TASK REQUIREMENTS: Scan the records below and copy every line that contains the string "radii".

Dataset items
# # # #

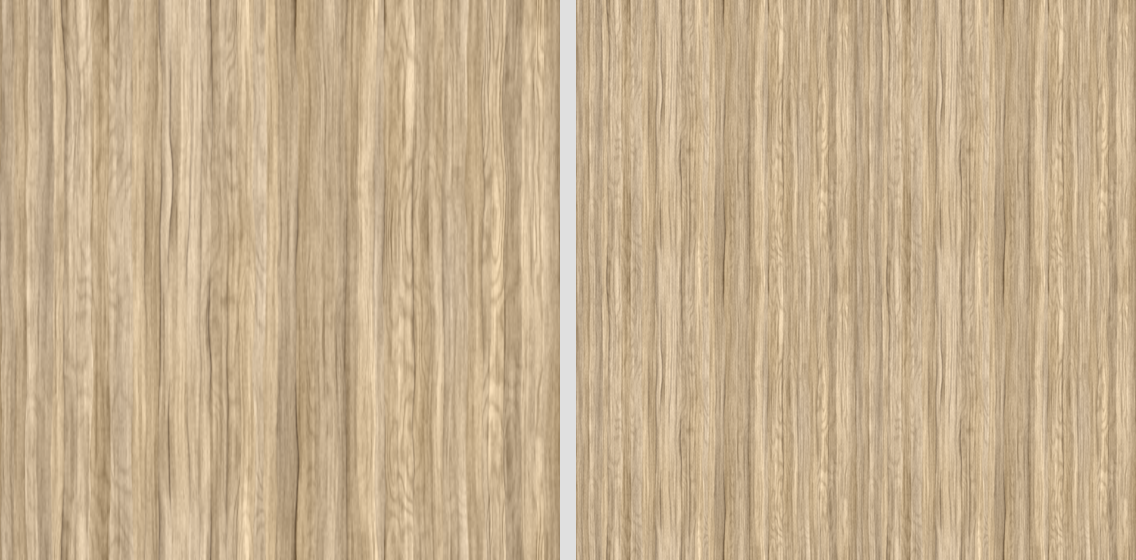
Left: one tile. Right: repeated 2 by 2.
Give the GLSL for this texture, as a Shadertoy shader.

```glsl
// Tileable pale walnut veneer: narrow upright staves with wavy seams, figure and fine fibres.
const float STAVES = 42.0;
const float TAU = 6.2831853;

float hash(vec2 p) {
    vec3 q = fract(vec3(p.xyx) * 0.1031);
    q += dot(q, q.yzx + 33.33);
    return fract((q.x + q.y) * q.z);
}

// Value noise that wraps after a whole number of cells.
float noise(vec2 p, vec2 period, float seed) {
    vec2 i = floor(p), f = p - i;
    f = f * f * (3.0 - 2.0 * f);
    vec2 a = mod(i, period) + seed * 17.0, b = mod(i + 1.0, period) + seed * 17.0;
    return mix(mix(hash(a), hash(vec2(b.x, a.y)), f.x),
               mix(hash(vec2(a.x, b.y)), hash(b), f.x), f.y);
}

float layer(vec2 uv, vec2 cells, float seed) {
    return noise(uv * cells, cells, seed) - 0.5;
}

// Random value of one stave, the same after a full turn.
float staveRandom(float id, float seed) {
    return hash(vec2(mod(id, STAVES) + 3.0, seed * 7.0 + 11.0));
}

// Wavy left border of a stave, in stave units.
float border(float id, float y) {
    float k = mod(id, STAVES);
    float wave = noise(vec2(k, y * 6.0), vec2(STAVES, 6.0), 1.0) - 0.5;
    float ripple = noise(vec2(k, y * 17.0), vec2(STAVES, 17.0), 2.0) - 0.5;
    return id + 0.56 * (staveRandom(id, 1.0) - 0.5) + 0.26 * wave + 0.1 * ripple;
}

// Lightness (x) and warmth (y) of one stave.
vec2 stave(float id, float x, vec2 uv) {
    float across = x - id - 0.5;
    float seed = mod(id, STAVES) + 5.0;
    float tone = 0.125 * (staveRandom(id, 2.0) - 0.5);
    tone += 0.16 * (staveRandom(id, 3.0) - 0.5) * across;
    tone += 0.07 * layer(uv, vec2(STAVES, 3.0), seed);

    // Arched growth rings are the contours of a stretched noise.
    float rings = layer(uv, vec2(34.0, 5.0), seed + 40.0)
                + 0.18 * layer(uv, vec2(70.0, 16.0), 3.0)
                + 0.04 * layer(uv, vec2(130.0, 50.0), 4.0);
    float line = 0.5 + 0.5 * sin(TAU * 6.0 * rings);
    float strength = staveRandom(id, 4.0);
    tone -= (0.015 + 0.1 * strength * strength) * (line * line - 0.37);
    return vec2(tone, staveRandom(id, 5.0) - 0.5);
}

void mainImage(out vec4 fragColor, in vec2 fragCoord) {
    vec2 uv = fragCoord / iResolution.xy;
    float bend = 0.006 * layer(uv, vec2(9.0, 5.0), 5.0)
               + 0.003 * layer(uv, vec2(30.0, 12.0), 6.0);
    vec2 bent = uv + vec2(bend, 0.0);
    float x = bent.x * STAVES;
    float cell = floor(x);

    // Blend neighbouring staves and gather the shade along their seams.
    vec2 wood = stave(cell - 2.0, x, bent);
    float seam = 0.0;
    for (float k = -1.0; k <= 2.0; k++) {
        float id = cell + k;
        float d = x - border(id, uv.y);
        float soft = mix(0.04, 0.1, staveRandom(id, 6.0));
        wood = mix(wood, stave(id, x, bent), smoothstep(-soft, soft, d));
        float side = staveRandom(id, 7.0) > 0.5 ? d : -d;
        float shade = 0.6 * exp(-abs(side) * (side > 0.0 ? 4.5 : 22.0));
        float crack = 0.75 * exp(-d * d * 130.0);
        float along = noise(vec2(mod(id, STAVES), uv.y * 5.0), vec2(STAVES, 5.0), 7.0);
        float depth = staveRandom(id, 8.0);
        seam += (shade + crack) * depth * depth * smoothstep(0.1, 0.85, along);
    }

    // Long streaks, continuous fibres, sparse pores and a faint cross ripple.
    float tone = wood.x;
    tone += 0.06 * layer(bent, vec2(92.0, 3.0), 8.0);
    tone += 0.08 * layer(bent, vec2(180.0, 4.0), 9.0);
    tone += 0.1 * layer(bent, vec2(290.0, 7.0), 10.0);
    tone += 0.05 * layer(bent, vec2(256.0, 30.0), 11.0);
    tone += 0.045 * layer(uv, vec2(380.0, 150.0), 16.0);
    tone += 0.01 * layer(bent, vec2(50.0, 90.0), 12.0);
    float pores = smoothstep(0.27, 0.42, layer(bent, vec2(250.0, 26.0), 13.0));
    float streak = smoothstep(0.22, 0.42, layer(bent, vec2(140.0, 5.0), 14.0));
    tone -= 0.04 * pores + 0.075 * streak + 0.21 * seam;

    // Tan base; seams turn greyer, warm staves lose blue.
    float warmth = wood.y + 0.8 * layer(bent, vec2(24.0, 4.0), 15.0);
    vec3 color = vec3(0.790, 0.698, 0.568) + tone * vec3(1.0, 1.0, 0.97);
    color += warmth * vec3(0.010, -0.002, -0.030);
    color += seam * vec3(-0.012, -0.004, 0.018);
    fragColor = vec4(clamp(color, 0.0, 1.0), 1.0);
}
```
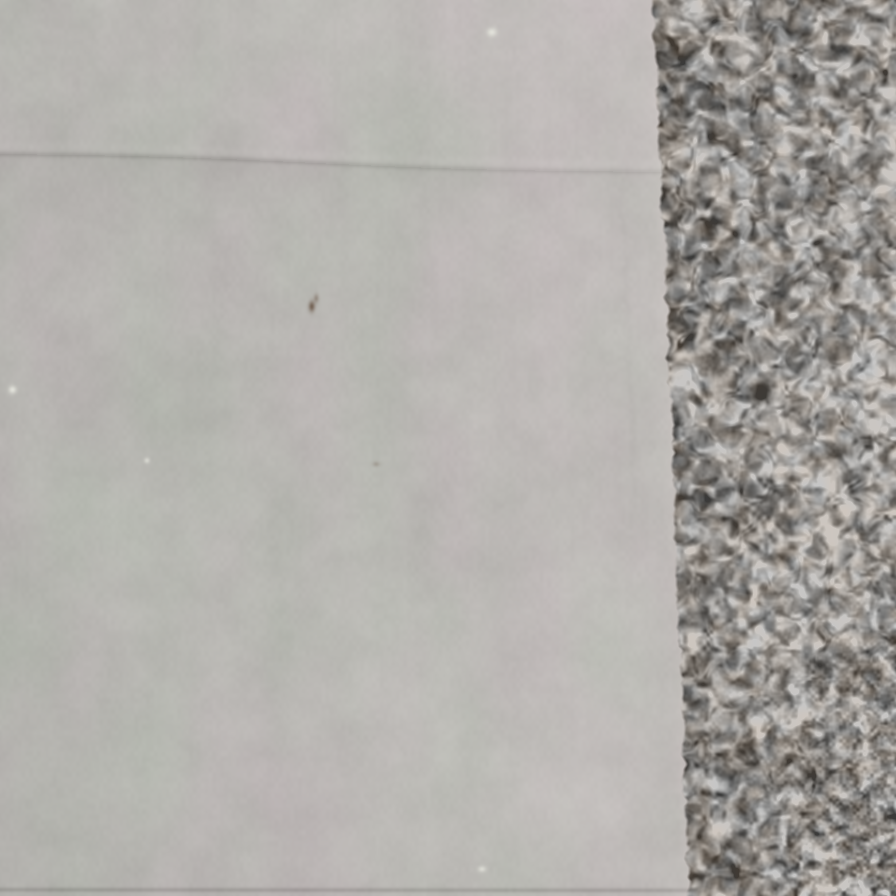
A Shadertoy shader for this texture:

```glsl
// A pale, creased sheet with a slightly ragged right edge lying on speckled granite.
// Layered value noise makes the paper mottling and the stone grain; distance
// functions place the slanting edge, the two creases and a few small specks.

float hash(vec2 p) {
    return fract(sin(dot(p, vec2(127.1, 311.7))) * 43758.5453);
}

float noise(vec2 p) {
    vec2 i = floor(p), f = fract(p);
    f = f * f * (3.0 - 2.0 * f);
    return mix(mix(hash(i), hash(i + vec2(1, 0)), f.x),
               mix(hash(i + vec2(0, 1)), hash(i + vec2(1, 1)), f.x), f.y);
}

float fbm(vec2 p) {
    float sum = 0.0, amp = 0.5;
    for (int i = 0; i < 5; i++) {
        sum += amp * noise(p);
        p = mat2(1.6, 1.2, -1.2, 1.6) * p + 7.3;
        amp *= 0.5;
    }
    return sum / 0.97;
}

// Soft round spot, stretched by the given radii
float spot(vec2 p, vec2 center, vec2 radii) {
    vec2 d = (p - center) / radii;
    return exp(-dot(d, d));
}

vec3 granite(vec2 p, float edgeDistance) {
    // Warped grain gives irregular, wormlike crystals
    vec2 warp = vec2(noise(p * 60.0), noise(p * 60.0 + 31.0)) - 0.5;
    vec2 q = p + 0.012 * warp;
    float grain = 0.6 * noise(q * 88.0) + 0.4 * noise(q * 165.0 + 13.0) - 0.5;
    float fine = noise(p * 260.0) - 0.5;
    float crisp = smoothstep(0.5, 0.05, p.y) * smoothstep(0.78, 1.0, p.x);
    float tone = 0.555 + 0.74 * grain + (0.07 + 0.18 * crisp) * fine;
    tone += 0.14 * (fbm(p * 9.0 + 4.0) - 0.5);

    // Scattered dark mineral clusters
    float cluster = smoothstep(0.68, 0.86, noise(p * 34.0 + 50.0));
    tone -= 0.11 * cluster * (0.6 - grain);

    // Brightens to the right, with contact shade beside the sheet
    tone += 0.04 * smoothstep(0.8, 1.0, p.x);
    tone -= 0.08 * exp(-edgeDistance / 0.022);
    float warmth = noise(p * 70.0 + 90.0) - 0.5;
    return clamp(tone, 0.23, 0.78) + vec3(0.012, -0.002, -0.018)
         + warmth * vec3(0.035, 0.0, -0.035);
}

vec3 paper(vec2 p, float edgeDistance) {
    // Broad light: greyer at the left, paler toward the right
    vec3 color = mix(vec3(0.712, 0.708, 0.690), vec3(0.745, 0.732, 0.720),
                     smoothstep(0.0, 0.7, p.x));
    color += 0.012 * smoothstep(0.8, 1.0, p.y);

    // Cloudy stains, vertical streaks and fine fibres
    float cloud = fbm(p * 9.0) - 0.5;
    float blotch = fbm(p * 32.0 + 20.0) - 0.5;
    float streak = noise(vec2(p.x * 42.0, p.y * 5.0)) - 0.5;
    float fibre = noise(p * vec2(230.0, 170.0)) - 0.5;
    color += 0.045 * cloud + 0.040 * blotch + 0.010 * streak + 0.014 * fibre;

    // Drift between pinkish and greenish greys
    float tint = fbm(p * vec2(12.0, 7.0) + 40.0) - 0.5;
    color += tint * vec3(0.030, -0.018, 0.022);

    // Upper crease: dark line with a faint shade below
    float upper = p.y - (0.828 - 0.028 * p.x + 0.002 * sin(p.x * 9.0));
    float fade = mix(1.0, 0.65, smoothstep(0.2, 0.7, p.x));
    color -= fade * 0.065 * exp(-pow(upper / 0.0032, 2.0));
    color -= 0.018 * step(upper, 0.0) * exp(upper / 0.022);
    color += 0.012 * exp(-pow((upper - 0.009) / 0.005, 2.0));

    // Lower crease close to the bottom border
    float lower = p.y - 0.007 + 0.001 * p.x;
    color -= 0.085 * exp(-pow(lower / 0.0028, 2.0));

    // Faint pressed line and a pinkish rim along the cut side
    color -= 0.012 * exp(-pow((edgeDistance + 0.045) / 0.004, 2.0))
           * smoothstep(0.83, 0.75, p.y) * smoothstep(0.3, 0.6, p.y);
    color += vec3(0.030, 0.020, 0.022) * exp(edgeDistance / 0.007);

    // Pale flecks
    float pale = spot(p, vec2(0.549, 0.964), vec2(0.0055, 0.0048))
               + spot(p, vec2(0.014, 0.565), vec2(0.0045))
               + 0.7 * spot(p, vec2(0.164, 0.486), vec2(0.0032))
               + 0.8 * spot(p, vec2(0.538, 0.030), vec2(0.0045, 0.0035));
    color = mix(color, vec3(0.88, 0.88, 0.85), min(pale, 1.0));

    // Brown marks
    float brown = 0.8 * spot(p, vec2(0.348, 0.658), vec2(0.0035, 0.006))
                + 0.4 * spot(p, vec2(0.353, 0.667), vec2(0.003, 0.005))
                + 0.25 * spot(p, vec2(0.420, 0.482), vec2(0.004, 0.003));
    return mix(color, vec3(0.40, 0.32, 0.26), min(brown, 0.85));
}

void mainImage(out vec4 fragColor, in vec2 fragCoord) {
    vec2 p = fragCoord / iResolution.xy;

    // Slanting cut with small ragged teeth
    float edge = 0.769 - 0.034 * p.y - 0.006 * p.y * p.y;
    edge += 0.005 * (noise(vec2(p.y * 75.0, 3.0)) - 0.5)
          + 0.003 * (noise(vec2(p.y * 190.0, 8.0)) - 0.5);
    float side = p.x - edge;

    float softness = max(0.0025, 1.0 / iResolution.x);
    vec3 color = mix(paper(p, min(side, 0.0)), granite(p, max(side, 0.0)),
                     smoothstep(-softness, softness, side));
    fragColor = vec4(color, 1.0);
}
```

# # # #

FINISHED EXERCISE:
// Soft round spot, stretched by the given radii
float spot(vec2 p, vec2 center, vec2 radii) {
    vec2 d = (p - center) / radii;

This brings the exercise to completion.